  • The child likes his/her abuser and doesn’t want the abuser to get in trouble

If my child doesn’t tell me about abuse, how else can I find out if abuse has occurred?

1 in 4 girls and 1 in 6 boys will be sexually abused by their eighteenth birthday.

Only 1 in 10 will tell. A recent study of 116 confirmed cases of abuse where a child disclosed, showed that 74% of the time it was an accidental disclosure. This means that the abuse was discovered not by the child coming forth with the information, but by third parties observing unusual behaviors or symptoms. Some signs to look for in a child suffering from abuse are as follows:

  • Child acts out sexually
  • Child acts out behaviorally
  • Child develops venereal disease and infections
  • Child has frequent fears, anxieties, nightmares
  • Child has poor self-esteem or depression
  • Adolescents may run away, commit crimes, abuse drugs & alcohol
  • Adolescents become withdrawn and depressed
  • Adolescents are self-injurious or suicidal

It is important to note here that many times children and adolescents display no symptoms (over 1/3 of confirmed cases). For this reason, it is important to do whatever you can to prevent and educate your home about sexual abuse. Talk to your children about “welcome” and “unwelcome” touches. Empower them to say “No” and get away from uncomfortable situations. They need to know they should tell you or another trusted adult if someone has made them uncomfortable. If you can’t see the symptoms of abuse, giving your child the opportunity for open dialogue can make all the difference in preventing and treating sexual abuse.
My child has been sexually abused. What will this abuse do to their mental health?

Many victims report that the emotional damage from abuse brings more suffering than the abuse itself. It is important to know the common effects of sexual abuse.

Common mental health issues that plague children include:

  • Depression – Victims are 3-5 times more likely to suffer from depression.
  • Damaged goods syndrome – “No one will want me now because I’ve been abused.”
  • Distorted body image – eating disorders
  • Low self-esteem and poor social skills
  • Poor development and immaturity
  • Anger and hostility Inability to trust

Do we as parents need to be concerned about the validity of our child’s allegation of sexual abuse?

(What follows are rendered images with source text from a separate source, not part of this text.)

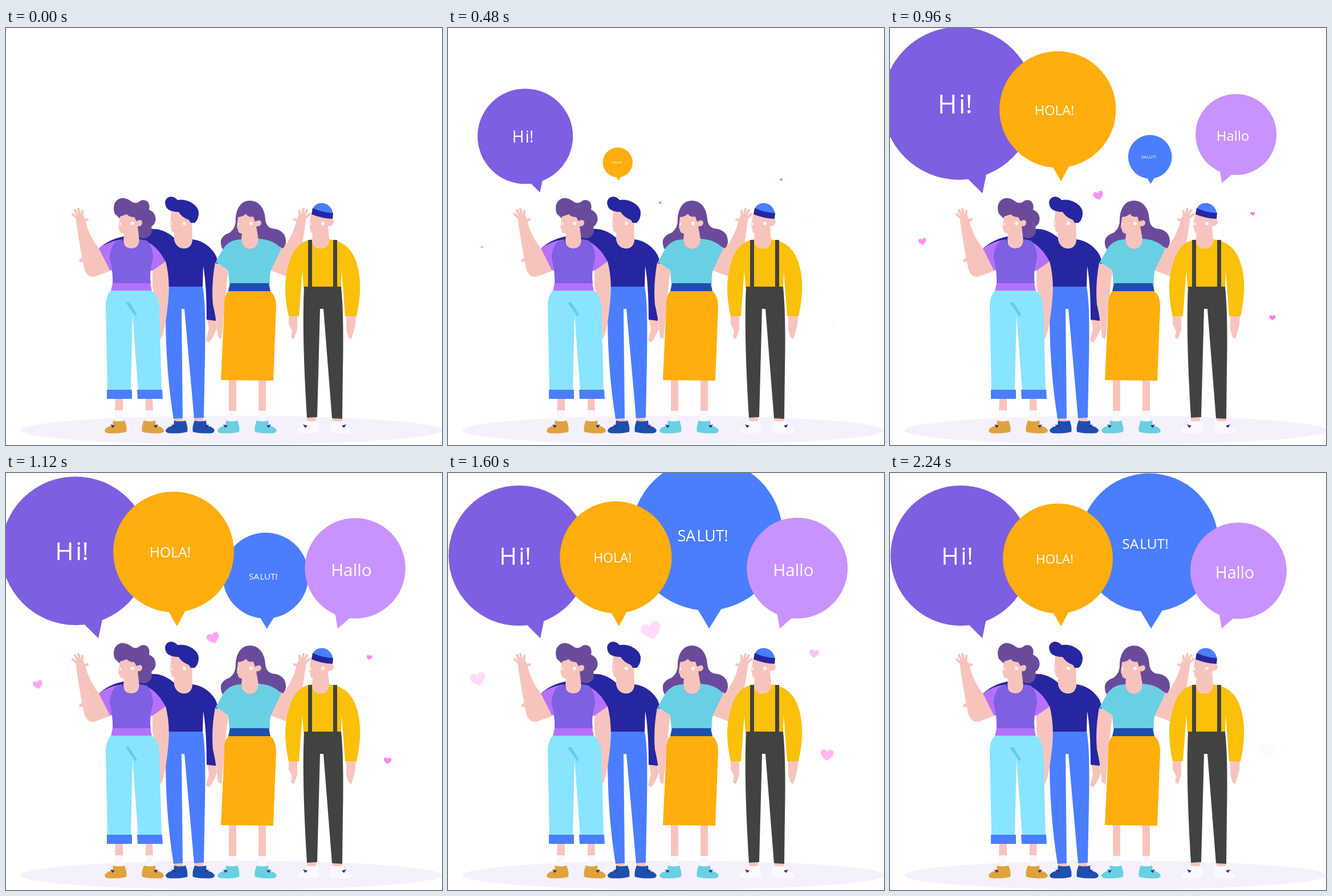
Recreate the animation shown at these times as an HTML page. Size 765 by 732 pixels, loop 2480 ms.

```html
<!DOCTYPE html>
<html lang="en">
<head>
<meta charset="utf-8">
<title>Greetings</title>
<style>
html, body { margin: 0; width: 100%; height: 100%; overflow: hidden; background: #fff; }
svg { display: block; width: 100%; height: 100%; }
text { font-family: "Open Sans", "Noto Sans", sans-serif; font-weight: 500; fill: #fff; text-anchor: middle; }
.skin { fill: #f7c4bd; }
.hair { fill: #6a4b9b; }
.navy { fill: #2626a0; }
.blue { fill: #4a7eff; }
.deep { fill: #1e4fae; }
.violet { fill: #7f5fe2; }
.lilac { fill: #b671fc; }
.sky { fill: #88e4ff; }
.teal { fill: #69d0e3; }
.amber { fill: #ffae0d; }
.gold { fill: #fac00a; }
.coal { fill: #424240; }
.tan { fill: #e0a23c; }
.sock { fill: #f8f7fb; }
.snow { fill: #faf9fe; }
.glow { fill: #fff; fill-opacity: .85; }
</style>
</head>
<body>
<svg viewBox="0 0 765 732">
  <defs>
    <g id="shoe">
      <path d="M15 689Q25 692 35 689Q40 701 38 709Q28 712 8 711.500Q0 711 0 706Q4 699 14 698Z"/>
      <path d="M10 696L18 698L14 702Z" fill="#3b2a86"/>
    </g>
    <g id="wave" class="skin">
      <path d="M123 340Q129 330 139 338Q146 366 163 387L169 384L189 424L157 436Q144 440 138 425Q132 400 123 340Z"/>
      <path d="M128 337L117 327M129 335L121 320M131 335L127 318M133 336L134 321M134 340L143 336"
            fill="none" stroke="#f7c4bd" stroke-width="4.2" stroke-linecap="round"/>
      <ellipse cx="131" cy="337" rx="8" ry="8"/>
    </g>
    <path id="heart" d="M0 .44C-.2 .27 -.5 .12 -.5 -.15C-.5 -.47 -.1 -.5 0 -.22C.1 -.5 .5 -.47 .5 -.15C.5 .12 .2 .27 0 .44Z"/>
  </defs>

  <ellipse cx="395.500" cy="706" rx="370" ry="25.500" fill="#f4f1fd"/>

  <!-- man in navy -->
  <g>
    <path class="skin" d="M137 401L128 407L129 411L138 410Z"/>
    <path class="navy" d="M162 388Q180 371 206 366L240 356Q270 345 297 370L300 455L270 420Z"/>
    <path class="skin" d="M353 511L368 513L370 527Q363 545 356 552L351 548L356 528Z"/>
    <path class="navy" d="M284 392L297 371Q300 387 313 387Q326 386 327 371Q352 374 367 397Q375 412 372 440L368 514L352 512Q352 450 346 418L345 456L284 456Z"/>
    <path class="skin" d="M290 318L326 322L327 371Q326 386 313 387Q299 387 295 372L295 359Q289 358 290 351L288 347Z"/>
    <path class="navy" d="M279 306Q281 296 290 296Q297 297 301 302Q314 300 326 307Q339 315 338 327Q337 337 331 342H324L321 337Q308 332 303 323Q288 323 282 316Q279 311 279 306Z"/>
    <circle class="glow" cx="313" cy="343" r="3"/><path class="glow" d="M290 341Q294 344 290 347Z"/>
    <path class="skin" d="M294 683H310V691H296ZM331 683H346V691H331Z"/>
    <path class="blue" d="M283 454H345Q351 480 349 580L347 684L330 685L313 493H308L310 685L294 686Q280 600 280 500Z"/>
    <use href="#shoe" x="280" class="deep"/>
    <use href="#shoe" transform="translate(366) scale(-1 1)" class="deep"/>
  </g>

  <!-- woman with curly hair -->
  <g>
    <path class="skin" d="M257 420L280 409Q288 440 285 475Q280 530 272 546L268 540L266 490L257 455Z"/>
    <use href="#wave"/>
    <path class="hair" d="M191 326C184 308 197 296 208 299Q215 300 222 306Q230 309 236 303C246 299 254 307 251 319C264 324 267 340 255 349C259 362 250 370 240 369Q231 369 231 358L198 333Z"/>
    <path class="skin" d="M200 331L212 327Q216 332 225 332L229 339Q238 334 239 341Q239 349 231 348L234 373Q233 387 219 387Q206 386 206 373L207 361Q199 360 199 354L197 350Z"/>
    <circle class="glow" cx="222" cy="343" r="3"/><path class="glow" d="M200 341Q205 344 199 347Z"/>
    <path class="lilac" d="M204 371Q178 375 163 387L182 425L257 426L280 410Q262 376 235 371Q234 387 220 387Q206 387 204 371Z"/>
    <path class="violet" d="M204 371L191 376Q181 390 182 405Q188 428 187 449H254Q251 430 258 405Q258 384 247 373L235 371Q234 387 220 387Q206 387 204 371Z"/>
    <path class="lilac" d="M187 448H253L256 462H184Z"/>
    <path class="skin" d="M192 650H205V672H191ZM245 650H257L258 672H245Z"/>
    <path class="sock" d="M191 671H204V691H190ZM245 671H258V691H245Z"/>
    <path class="sky" d="M184 461H256Q268 470 269 488L273 637H232L222 503L219 637H178L175 488Q175 470 184 461Z"/>
    <path d="M210 482L216 481L230 503L227 506Z" fill="#62cfe3"/>
    <path class="blue" d="M177 635H221V651H177ZM230 635H274L275 651H231Z"/>
    <use href="#shoe" x="173" class="tan"/>
    <use href="#shoe" transform="translate(277) scale(-1 1)" class="tan"/>
  </g>

  <!-- woman with long hair -->
  <g>
    <path class="hair" d="M428 303C444 303 454 317 455 335Q456 349 467 352Q492 354 491 377Q488 391 478 393L385 392Q376 388 377 373Q379 364 393 359Q404 350 403 335C404 317 412 303 428 303Z"/>
    <use href="#wave" transform="translate(649) scale(-1 1)"/>
    <path class="skin" d="M367 412L391 424Q386 450 384 485L378 546L372 543Q369 510 363 485Q360 450 367 412Z"/>
    <path class="teal" d="M413 371Q393 371 382 386L368 411L390 425L392 450H463Q462 432 465 425L483 387Q468 371 443 370Q442 387 428 388Q414 387 413 371Z"/>
    <path class="skin" d="M407 332Q417 331 421 326Q424 333 434 331L437 340Q447 334 448 342Q447 349 439 348L443 371Q442 387 428 388Q414 387 413 371L414 361Q407 360 407 354L405 350Z"/>
    <circle class="glow" cx="430" cy="343" r="3"/><path class="glow" d="M407 341Q412 344 406 347Z"/>
    <path class="deep" d="M393 448H461L464 462H390Z"/>
    <path class="skin" d="M391 617H404V673H391ZM443 617H456V673H443Z"/>
    <path class="sock" d="M391 672H403V691H390ZM443 672H456V691H443Z"/>
    <path class="amber" d="M390 462H464Q474 470 474 490L469 619L377 618L383 490Q382 470 390 462Z"/>
    <use href="#shoe" x="371" class="teal"/>
    <use href="#shoe" transform="translate(475) scale(-1 1)" class="teal"/>
  </g>

  <!-- man with braces -->
  <g>
    <path class="skin" d="M496 504H511V530L505 546L500 543L502 532L496 520ZM597 504H614L613 522L606 546L601 543L597 530Z"/>
    <path class="gold" d="M537 371Q506 375 496 415Q484 455 496 506H514L520 425L522 456H588L589 425L595 506H615Q628 448 614 409Q602 375 567 371Q566 387 552 387Q538 387 537 371Z"/>
    <path class="skin" d="M535 326L564 333Q575 333 575 341Q574 348 565 348L567 371Q566 387 552 387Q538 387 537 371L538 360Q533 359 534 352L532 348Z"/>
    <circle class="glow" cx="556" cy="343" r="3"/><path class="glow" d="M534 341Q539 344 533 347Z"/>
    <path class="blue" d="M538 319C541 303 570 301 574 327Z"/>
    <path class="navy" d="M538 316Q555 324 574 325L573 335Q553 334 536 327Z"/>
    <path class="coal" d="M530 372H537V456H530ZM574 372H581V456H574Z"/>
    <path class="skin" d="M528 682H544V691H528ZM573 683H590V691H573Z"/>
    <path class="coal" d="M523 454H588Q593 500 591 600L590 686L572 685L557 493H551L546 683L528 684Q519 540 523 454Z"/>
    <use href="#shoe" x="511" class="snow"/>
    <use href="#shoe" transform="translate(607) scale(-1 1)" class="snow"/>
  </g>

  <g id="hearts" fill="#ff70ea"></g>

  <g class="bubble">
    <path fill="#7e5ee1" d="M136 264L169 256L162 290Z"/>
    <circle fill="#7e5ee1" cx="124" cy="145" r="123"/>
    <text x="118" y="161" font-size="42">H<tspan dx="3">i!</tspan></text>
  </g>
  <g class="bubble">
    <path fill="#4a7eff" d="M439 241H478L458 273Z"/>
    <circle fill="#4a7eff" cx="454.500" cy="122.500" r="121.500"/>
    <text x="448" y="133" font-size="24.500">SA<tspan dx="2">LUT!</tspan></text>
  </g>
  <g class="bubble">
    <path fill="#ffae0d" d="M285 243H314L300 269Z"/>
    <circle fill="#ffae0d" cx="294.500" cy="150" r="96.500"/>
    <text x="289" y="159" font-size="22.500">HOLA!</text>
  </g>
  <g class="bubble">
    <path fill="#c993ff" d="M577 243L605 253L582 273Z"/>
    <circle fill="#c993ff" cx="611.500" cy="171.500" r="84.500"/>
    <text x="605" y="185" font-size="28.500">Hallo</text>
  </g>
</svg>

<script>
const LOOP = 2480, STEP = 80, LAST = 2240;

// bubble scale sampled every STEP ms
const pop = [0, .03, .12, .23, .367, .52, .68, .845, .96, 1.046, 1.09, 1.1,
  1.09, 1.077, 1.06, 1.047, 1.033, 1.02, 1.01, 1.004, 1];

// delay and pivot, in document order
const bubbles = [
  { delay: 0, x: 160, y: 286 },
  { delay: 670, x: 457, y: 274 },
  { delay: 216, x: 299, y: 268 },
  { delay: 402, x: 584, y: 269 }
];

// each heart drifts from (from) to (to), reaching width w at 1600 ms
const hearts = [
  { start: 300, from: [61, 388], to: [53, 362], w: 27, fade: [640, 1920], turn: -14 },
  { start: 290, from: [375, 312], to: [357, 277], w: 35, fade: [640, 1920], turn: -18 },
  { start: 400, from: [631, 334], to: [642, 317], w: 17, fade: [860, 2150], turn: 10 },
  { start: 420, from: [676, 520], to: [665, 495], w: 23, fade: [860, 2300], turn: 3 }
];

const clamp = (v, lo, hi) => Math.min(hi, Math.max(lo, v));
const mix = (a, b, p) => a + (b - a) * p;

function popScale(age) {
  const pos = clamp(age / STEP, 0, pop.length - 1);
  const i = Math.min(Math.floor(pos), pop.length - 2);
  return mix(pop[i], pop[i + 1], pos - i);
}

const bubbleNodes = document.querySelectorAll(".bubble");
const heartNodes = hearts.map(() => {
  const node = document.createElementNS("http://www.w3.org/2000/svg", "use");
  node.setAttribute("href", "#heart");
  return document.getElementById("hearts").appendChild(node);
});

function draw(t) {
  bubbles.forEach((b, i) => {
    const s = popScale(t - b.delay);
    const node = bubbleNodes[i];
    node.setAttribute("visibility", s > 0 ? "visible" : "hidden");
    node.setAttribute("transform",
      `translate(${b.x} ${b.y}) scale(${s}) translate(${-b.x} ${-b.y})`);
  });
  hearts.forEach((h, i) => {
    const p = clamp((t - h.start) / (1600 - h.start), 0, 1.3);
    const alpha = clamp((h.fade[1] - t) / (h.fade[1] - h.fade[0]), 0, 1);
    const x = mix(h.from[0], h.to[0], p), y = mix(h.from[1], h.to[1], p);
    const node = heartNodes[i];
    node.setAttribute("opacity", p > 0 ? alpha : 0);
    node.setAttribute("transform", `translate(${x} ${y}) rotate(${h.turn}) scale(${h.w * p})`);
  });
}

const begin = performance.now();
function tick() {
  const t = (performance.now() - begin) % LOOP;
  draw(Math.min(Math.floor(t / STEP) * STEP, LAST));
  requestAnimationFrame(tick);
}
tick();
</script>
</body>
</html>
```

Children rarely lie about abuse. Only 2-8% of allegations are false; therefore the overwhelming majority of true allegations beg you as a parent to believe your child. Additionally, questions of a child’s credibility arise when court cases involving divorce and child custody are involved. As an example, the Association of Family and Conciliation Courts Research Unit, out of 9,000 divorce cases from 12 different states, found that only 1.5% of the cases involved sexual abuse allegations; only 9 of these allegations proved to be false. From this objective study, only 0.1% of child abuse allegations were determined to be fabricated. We urge you to always believe your child and follow through with the next step of reporting.